What to do when ‘the ship is sinking’
There are so many resource materials available to guide newbie entrepreneurs in putting up their business.
However, while most are engrossed in business start up plans, many may be forgetting entrepreneurs who ventured and failed. The experience is so devastating, not only for the business person, but also to their employees; not to mention the dependents who are relying on the earnings coming from the business.
While most entrepreneurs do all they can to avoid closure, sometimes it is the only choice. Bankruptcy is very difficult to handle. But if this is the sad truth, then you have to draw up plans to minimize the damage. Here are some measures to take when the “ship” is already sinking:
• Don’t fret, you are not alone. Studies show that around half of businesses fail during the first five years of start-up.
• Accept the reality. Refrain from blaming others. You are the captain of the ship, so you are ultimately in charge. If you blame others then you will miss the chance to correct your shortcomings.
• Contact your creditors, and inform them of the status of your business. Ask for extension of deadlines for payment, and enter into a compromise agreement as to how and when they will be paid. Do not run away from your obligations. However, if you really cannot pay then make your situation clear to all parties concerned.
• Learn from your mistakes. Never repeat the same errors you committed. Think of the reasons why your business failed. Analyze what went wrong. What can be improved next time? What should not be done? Think of your strategies that did not work. Do a “post-mortem analysis”, and make sure you write down everything that contributed to the failure of the business. If your lack of management or marketing skills is the reason why you failed, then try to improve those skills. If you think your business partner misappropriated the company funds, then do not be fooled next time. Be honest to yourself in making your assessment.
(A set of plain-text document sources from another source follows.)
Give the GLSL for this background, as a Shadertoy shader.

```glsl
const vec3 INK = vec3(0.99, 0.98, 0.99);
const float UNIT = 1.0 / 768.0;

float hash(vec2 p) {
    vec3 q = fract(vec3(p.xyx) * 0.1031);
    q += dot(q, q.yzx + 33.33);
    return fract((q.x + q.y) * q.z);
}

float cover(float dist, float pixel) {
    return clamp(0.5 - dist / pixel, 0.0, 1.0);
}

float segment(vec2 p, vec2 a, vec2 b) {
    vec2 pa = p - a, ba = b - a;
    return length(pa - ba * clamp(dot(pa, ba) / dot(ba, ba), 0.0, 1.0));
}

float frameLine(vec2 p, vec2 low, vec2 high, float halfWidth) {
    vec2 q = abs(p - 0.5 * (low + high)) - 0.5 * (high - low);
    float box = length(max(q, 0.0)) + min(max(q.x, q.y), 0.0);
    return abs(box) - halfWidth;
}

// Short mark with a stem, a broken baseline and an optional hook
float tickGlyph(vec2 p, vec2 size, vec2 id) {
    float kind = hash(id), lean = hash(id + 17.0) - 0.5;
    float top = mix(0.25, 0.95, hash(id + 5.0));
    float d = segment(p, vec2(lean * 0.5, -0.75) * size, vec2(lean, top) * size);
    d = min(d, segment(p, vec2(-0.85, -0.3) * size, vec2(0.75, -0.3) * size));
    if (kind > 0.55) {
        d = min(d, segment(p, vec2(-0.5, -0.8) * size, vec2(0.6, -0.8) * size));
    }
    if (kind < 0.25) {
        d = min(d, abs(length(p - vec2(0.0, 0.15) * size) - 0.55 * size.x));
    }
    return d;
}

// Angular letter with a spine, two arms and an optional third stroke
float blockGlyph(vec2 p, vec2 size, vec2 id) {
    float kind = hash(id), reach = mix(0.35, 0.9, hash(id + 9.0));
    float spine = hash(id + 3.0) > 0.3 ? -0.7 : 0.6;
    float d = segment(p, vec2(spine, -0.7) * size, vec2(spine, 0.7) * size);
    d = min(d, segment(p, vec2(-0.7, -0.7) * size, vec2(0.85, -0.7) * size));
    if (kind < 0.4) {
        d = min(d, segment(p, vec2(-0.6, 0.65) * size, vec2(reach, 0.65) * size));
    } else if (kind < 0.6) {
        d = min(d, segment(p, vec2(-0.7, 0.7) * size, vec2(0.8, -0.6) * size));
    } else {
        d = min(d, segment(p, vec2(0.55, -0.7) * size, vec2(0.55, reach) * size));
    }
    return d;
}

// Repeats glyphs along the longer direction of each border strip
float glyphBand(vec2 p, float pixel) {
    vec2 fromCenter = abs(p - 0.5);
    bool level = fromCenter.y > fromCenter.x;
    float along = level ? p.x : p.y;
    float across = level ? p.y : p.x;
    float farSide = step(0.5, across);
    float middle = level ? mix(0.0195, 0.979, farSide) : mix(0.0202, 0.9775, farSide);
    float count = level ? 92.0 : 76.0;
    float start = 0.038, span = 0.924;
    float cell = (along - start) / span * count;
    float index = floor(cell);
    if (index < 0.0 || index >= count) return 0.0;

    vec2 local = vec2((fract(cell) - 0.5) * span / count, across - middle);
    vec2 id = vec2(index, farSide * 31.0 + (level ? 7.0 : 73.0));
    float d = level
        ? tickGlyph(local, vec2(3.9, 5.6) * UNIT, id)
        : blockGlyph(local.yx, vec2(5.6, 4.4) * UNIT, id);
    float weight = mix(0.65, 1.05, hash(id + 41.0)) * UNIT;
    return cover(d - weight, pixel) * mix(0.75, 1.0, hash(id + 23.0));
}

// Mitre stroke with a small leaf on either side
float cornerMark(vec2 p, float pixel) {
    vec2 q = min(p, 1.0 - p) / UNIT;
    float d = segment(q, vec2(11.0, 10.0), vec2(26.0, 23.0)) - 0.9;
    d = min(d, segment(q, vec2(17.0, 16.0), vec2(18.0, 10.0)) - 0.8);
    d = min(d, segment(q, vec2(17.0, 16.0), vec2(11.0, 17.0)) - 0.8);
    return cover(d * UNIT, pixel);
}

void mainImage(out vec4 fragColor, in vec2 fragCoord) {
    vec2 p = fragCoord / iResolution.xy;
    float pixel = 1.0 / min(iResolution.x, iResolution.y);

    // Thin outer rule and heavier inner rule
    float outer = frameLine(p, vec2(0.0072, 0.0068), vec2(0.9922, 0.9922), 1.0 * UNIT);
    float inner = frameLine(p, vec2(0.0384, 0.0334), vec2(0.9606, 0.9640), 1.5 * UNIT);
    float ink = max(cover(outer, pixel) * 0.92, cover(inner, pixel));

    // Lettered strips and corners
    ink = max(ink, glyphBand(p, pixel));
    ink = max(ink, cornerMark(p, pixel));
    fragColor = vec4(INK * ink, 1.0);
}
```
• Don’t disregard your employees. Present to them what happened, and make sure you give them their separation pay; in case of closure, half a month’s salary multiplied by the number of years the employee worked for you. Remember, you are just out of business; they and their family may be threatened by starvation.
• Plan for the future. Know your current financial status. Are you in debt? Take inventory of your assets and calculate how much is left that you can allocate to venture again in a new business. If you no longer have sufficient funds then you may opt to find a job instead.
• Start all over. Stand up and do better this time. Your business failed, but you did not. Move on, and don’t be afraid of trying. You may be scarred, but let the scar give you strength in facing your next battle.
• Be strong-willed. Remember, that after you fail, there will be few people who will trust your capability. Only you can maintain your faith in your capabilities. Most judge a person’s character by his successes. But during difficult times, you garner a bad reputation especially with the suppliers or creditors you cannot pay back. The upside is that you will know who your real friends are.
Even if your business failed, it is not the end of the world. Some famous people also failed during their first ventures. Bill Gates’ first business was a failure, and Steve Jobs was previously fired from Apple because of the company’s poor performance during that time. If these business icons had just given up then they would never have become billionaires and the titans of business today. They are just two of the countless entrepreneurs who became stronger from the experience.
It is sad that you have to go through the process, but for certain the failure has made you a stronger, better entrepreneur. I leave a quote by Nobel literature prize winner, Samuel Beckett: “Ever tried? Ever failed? No matter. Try Again. Fail again. Fail better.”
*Originally published by the Manila Bulletin. Written by Ruben Anlacan, Jr. (President, BusinessCoach, Inc.) All rights reserved. May not be reproduced or copied without express written permission of the copyright holders.